Regarding industrial equipment, cryogenic freezers are crucial in many industries that use food, biochemicals, blood tissues, vaccines, and more. These freezers are specially made to use rapid blast or immersion freezing methods to preserve food products.

They are also used extensively in moving/storing/transporting blood and tissue samples. Biotechnology is another key industry that needs a used cryogenic immersion freezer. Here, we take a closer look at this equipment and precision machining of small parts to understand the benefits of both equipment. 

How are Cryogenic Immersion Freezers Deployed?

Used cryogenic immersion freezer are versatile and have many uses, including in biology, chemistry, medicine, food engineering, and medical research. The primary purpose of used freezers in industries is mostly for:   

  • Manipulating high-end metal products
  • Scientific experiments on tissue samples
  • Preserving vaccines
  • Rocket fuel
  • Freezing fresh food products

Thus, these units are used in freezing and cooling biopharmaceutical products such as vaccines, hormones and antibiotics. Besides, this freezing equipment is ideal for use in industries with bacteria enzymes and blood plasma. 

What is Meant by Precision Machining of Small Parts?

Precision machining small parts are equally important as cryogenic immersion freezers are deployed in many industries. But what are these components? 

These small parts are part of a manufacturing process that uses computer-controlled tools to create tight tolerances and high-complexity parts. It's often used to make parts that are difficult to produce by other methods.

How does a used Cryogenic Immersion Freezer Work?

A used cryogenic immersion freezer works similarly to most freezer functions. However, some processes differ slightly. Cryogenic freezing is a substance's fast and precise cooling to extremely low temperatures, such as below -150°C. The cooling rate is speedy, meaning the ice crystals formed are usually tiny, typically in the 10-100 micrometers range. 

Many cryogenic freezers use liquid nitrogen as the refrigerant. At a temperature as low as -196 °C, this cryogenic liquid freezes most substances at lightning speed.

Things to Consider When Buying Used Cryogenic Immersion Freezer

When buying a used cryogenic immersion freezer, you can consider things like: 

  • Quality certificates: Inspect the quality certificates to ensure the product's quality.
  • Physical requirements: Consider the product's packaging, shape, size, and form.
  • Product quality requirements: Consider the product's quality requirements and selling price.
  • Losses: Consider losses in processing and post-thaw handling.

Role of Precision Machining of Small Parts

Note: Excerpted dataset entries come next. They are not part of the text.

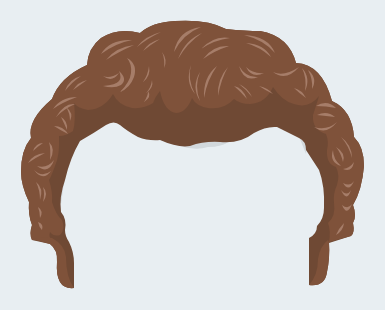
<!DOCTYPE html>
<html lang="en">
<head>
<meta charset="utf-8">
<title>Curly brown wig</title>
<style>
:root {
  --backdrop: #e8eef2;
  --hair: #7f523a;
  --hair-shade: #6f4934;
  --shine: #a67d69;
  --cast: #d2d8dc;
}
html, body { margin: 0; overflow: hidden; background: var(--backdrop); }
svg { display: block; width: 385px; height: 310px; }
.backdrop { fill: var(--backdrop); }
.cast { fill: var(--cast); }
.shade { fill: var(--hair-shade); }
.curls { fill: var(--hair); }
.shine { fill: var(--shine); }
</style>
</head>
<body>
<svg viewBox="0 0 385 310" role="img" aria-label="Short curly brown wig">
  <rect class="backdrop" width="385" height="310"/>

  <g class="cast">
    <path d="M180 146Q196 151 208 147Q222 147 230 141L205 140Z"/>
    <path d="M300 139L307 142L306 154Z"/>
    <path d="M80 140Q64 170 61 204L58 200L72 145Z"/>
  </g>

  <path class="shade" d="M74 288Q64 289 60 282Q56 275 57 262Q58 250 50 244L32 240Q29 234 32 225Q28 215 29 202Q21 185 21 172Q21 150 31 138Q27 120 52 99Q60 77 87 65Q88 48 101 38Q118 27 140 33Q152 22 175 21Q208 19 226 29Q246 31 260 31Q289 36 296 63Q322 64 332 101Q352 110 354 137Q364 147 364 166Q362 190 353 205Q357 216 353 223Q355 233 351 236L329 243Q330 258 327 272Q325 287 309 285V238Q317 234 317 226Q324 219 324 208Q325 186 319 170L306 150Q306 141 299 138Q285 131 277 127Q266 126 254 133Q240 144 220 142Q204 141 190 146Q178 148 160 140Q148 141 138 137Q127 131 120 125Q114 120 106 125Q94 133 80 141Q70 158 65 180Q59 197 61 212Q67 219 65 230Q65 236 69 242Q74 252 74 263Z"/>

  <g class="curls">
    <path d="M32 240Q29 234 32 225Q28 215 29 202Q21 185 21 172Q21 150 31 138Q27 120 52 99Q60 77 87 65Q88 48 101 38Q118 27 140 33Q152 22 175 21Q208 19 226 29Q246 31 260 31Q289 36 296 63Q322 64 332 101Q352 110 354 137Q364 147 364 166Q362 190 353 205Q357 216 353 223Q355 233 351 236L329 242Q331 231 328 223Q336 216 334 203Q333 193 337 185Q340 175 336 167Q326 164 327 150Q329 141 326 134Q312 130 313 115Q317 103 319 96Q309 109 294 104Q282 101 273 87Q266 103 250 104Q240 104 234 99Q224 110 208 108Q196 106 192 98Q186 113 176 113Q164 111 160 91Q155 97 153 103Q144 109 132 108Q118 105 113 94Q104 109 88 110Q77 108 74 103Q76 121 73 131Q66 136 59 136Q60 155 55 166Q51 177 49 180Q53 193 52 202Q56 215 62 220Q66 229 60 235Q54 237 50 232Q48 238 53 241Z"/>
    <path d="M32 239Q42 236 52 238Q65 245 66 257Q66 277 74 288Q64 289 60 282Q56 275 57 262Q58 250 50 244Z"/>
    <path d="M328 240Q320 246 318 259Q318 275 309 285Q325 287 327 272Q330 258 329 242Z"/>
  </g>

  <g class="shine">
    <path d="M101 54Q110 39 132 40Q116 43 101 54Z"/>
    <path d="M106 60Q116 47 134 45Q118 52 106 60Z"/>
    <path d="M127 58Q138 64 134 77Q130 88 120 92Q130 82 131 73Q132 64 127 58Z"/>
    <path d="M119 71Q128 79 121 85Q114 89 103 86Q116 85 119 81Q122 78 119 71Z"/>
    <path d="M103 76Q110 79 119 73Q112 83 103 76Z"/>
    <path d="M137 47Q145 36 161 32Q148 38 137 47Z"/>
    <path d="M143 51Q149 42 160 39Q150 45 143 51Z"/>
    <path d="M162 52Q168 60 164 68Q165 59 162 52Z"/>
    <path d="M149 66Q151 76 143 82Q148 75 149 66Z"/>
    <path d="M152 80Q154 88 146 93Q151 88 152 80Z"/>
    <path d="M148 91Q152 97 144 102Q148 96 148 91Z"/>
    <path d="M174 52Q178 30 201 27Q183 34 174 52Z"/>
    <path d="M178 59Q185 40 202 33Q187 43 178 59Z"/>
    <path d="M201 49Q214 35 230 38Q214 40 201 49Z"/>
    <path d="M203 59Q213 45 229 46Q214 51 203 59Z"/>
    <path d="M191 65Q187 79 195 94Q185 82 191 65Z"/>
    <path d="M200 72Q194 86 200 101Q191 87 200 72Z"/>
    <path d="M217 66Q203 77 204 98Q207 80 217 66Z"/>
    <path d="M228 67Q217 79 218 96Q221 79 228 67Z"/>
    <path d="M244 35Q268 36 275 53Q264 40 244 35Z"/>
    <path d="M246 43Q264 44 271 57Q260 47 246 43Z"/>
    <path d="M239 66Q246 78 258 77Q244 83 239 66Z"/>
    <path d="M246 67Q253 74 264 73Q252 79 246 67Z"/>
    <path d="M234 86Q243 88 247 99Q240 91 234 86Z"/>
    <path d="M239 84Q248 88 252 97Q247 90 239 84Z"/>
    <path d="M259 86Q268 88 273 94Q265 90 259 86Z"/>
    <path d="M273 72Q284 77 299 67Q286 82 273 72Z"/>
    <path d="M302 68Q311 78 305 91Q307 78 302 68Z"/>
    <path d="M308 70Q318 78 312 89Q313 79 308 70Z"/>
    <path d="M294 88Q302 90 306 98Q299 93 294 88Z"/>
    <path d="M65 91Q69 79 81 76Q72 82 65 91Z"/>
    <path d="M73 90Q78 82 87 80Q80 85 73 90Z"/>
    <path d="M53 109Q61 97 77 97Q63 102 53 109Z"/>
    <path d="M56 117Q64 103 75 104Q64 109 56 117Z"/>
    <path d="M66 107Q74 113 70 121Q70 113 66 107Z"/>
    <path d="M61 117Q68 121 67 130Q64 123 61 117Z"/>
    <path d="M54 126Q63 126 68 134Q60 130 54 126Z"/>
    <path d="M33 151Q36 143 43 143Q37 147 33 151Z"/>
    <path d="M49 142Q56 149 50 160Q51 149 49 142Z"/>
    <path d="M28 163Q33 154 45 153Q35 158 28 163Z"/>
    <path d="M37 166Q47 169 54 160Q49 175 37 166Z"/>
    <path d="M34 170Q42 178 51 171Q43 182 34 170Z"/>
    <path d="M36 182Q44 188 40 200Q40 190 36 182Z"/>
    <path d="M43 187Q49 193 43 202Q45 194 43 187Z"/>
    <path d="M38 207Q44 211 40 218Q40 212 38 207Z"/>
    <path d="M38 222Q44 224 42 230Q39 227 38 222Z"/>
    <path d="M316 106Q327 99 336 108Q326 106 316 106Z"/>
    <path d="M317 115Q327 110 335 117Q326 116 317 115Z"/>
    <path d="M314 127Q327 131 337 122Q326 136 314 127Z"/>
    <path d="M341 137Q352 145 352 158Q349 146 341 137Z"/>
    <path d="M336 147Q346 153 343 162Q341 153 336 147Z"/>
    <path d="M333 150Q333 159 341 166Q329 162 333 150Z"/>
    <path d="M343 169Q350 168 354 162Q352 173 343 169Z"/>
    <path d="M343 183Q350 187 354 181Q349 193 343 183Z"/>
    <path d="M341 190Q347 197 351 190Q347 203 341 190Z"/>
    <path d="M342 205Q348 210 352 204Q347 217 342 205Z"/>
    <path d="M344 223Q343 231 336 235Q339 228 344 223Z"/>
  </g>
</svg>
</body>
</html>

Machined products are specially made equipment and spare parts that improve the functioning of larger systems. They are primarily small parts used in larger equipment. Hence, the process called precision machining is used. In the case of precision machining of small parts, the process removes excess material from a workpiece while maintaining close tolerance finishes. 

When using precision machining, manufacturers choose material properties that match the machine in which these tiny parts are used. The end product of the more extensive equipment also plays a crucial role in the type of machines they make. 

In effect, precision machining is an important phase of manufacturing and plays a vital role in improving productivity of machines. There are several ways by which such precision machining is implemented and is usually determined by the type of materials in use. 




Used cryogenic immersion freezers play a critical role in diverse industries, especially in the food engineering sector, as they help store raw materials and retain nutrients and freshness. But they are most useful in bio labs and pharmaceutical industries. They are highly used in transporting bacteria enzymes, hormones, antibiotics, blood proteins, and plasma. Precision machining of small parts is essential in enhancing larger machines' functionality and ensuring consistent performance.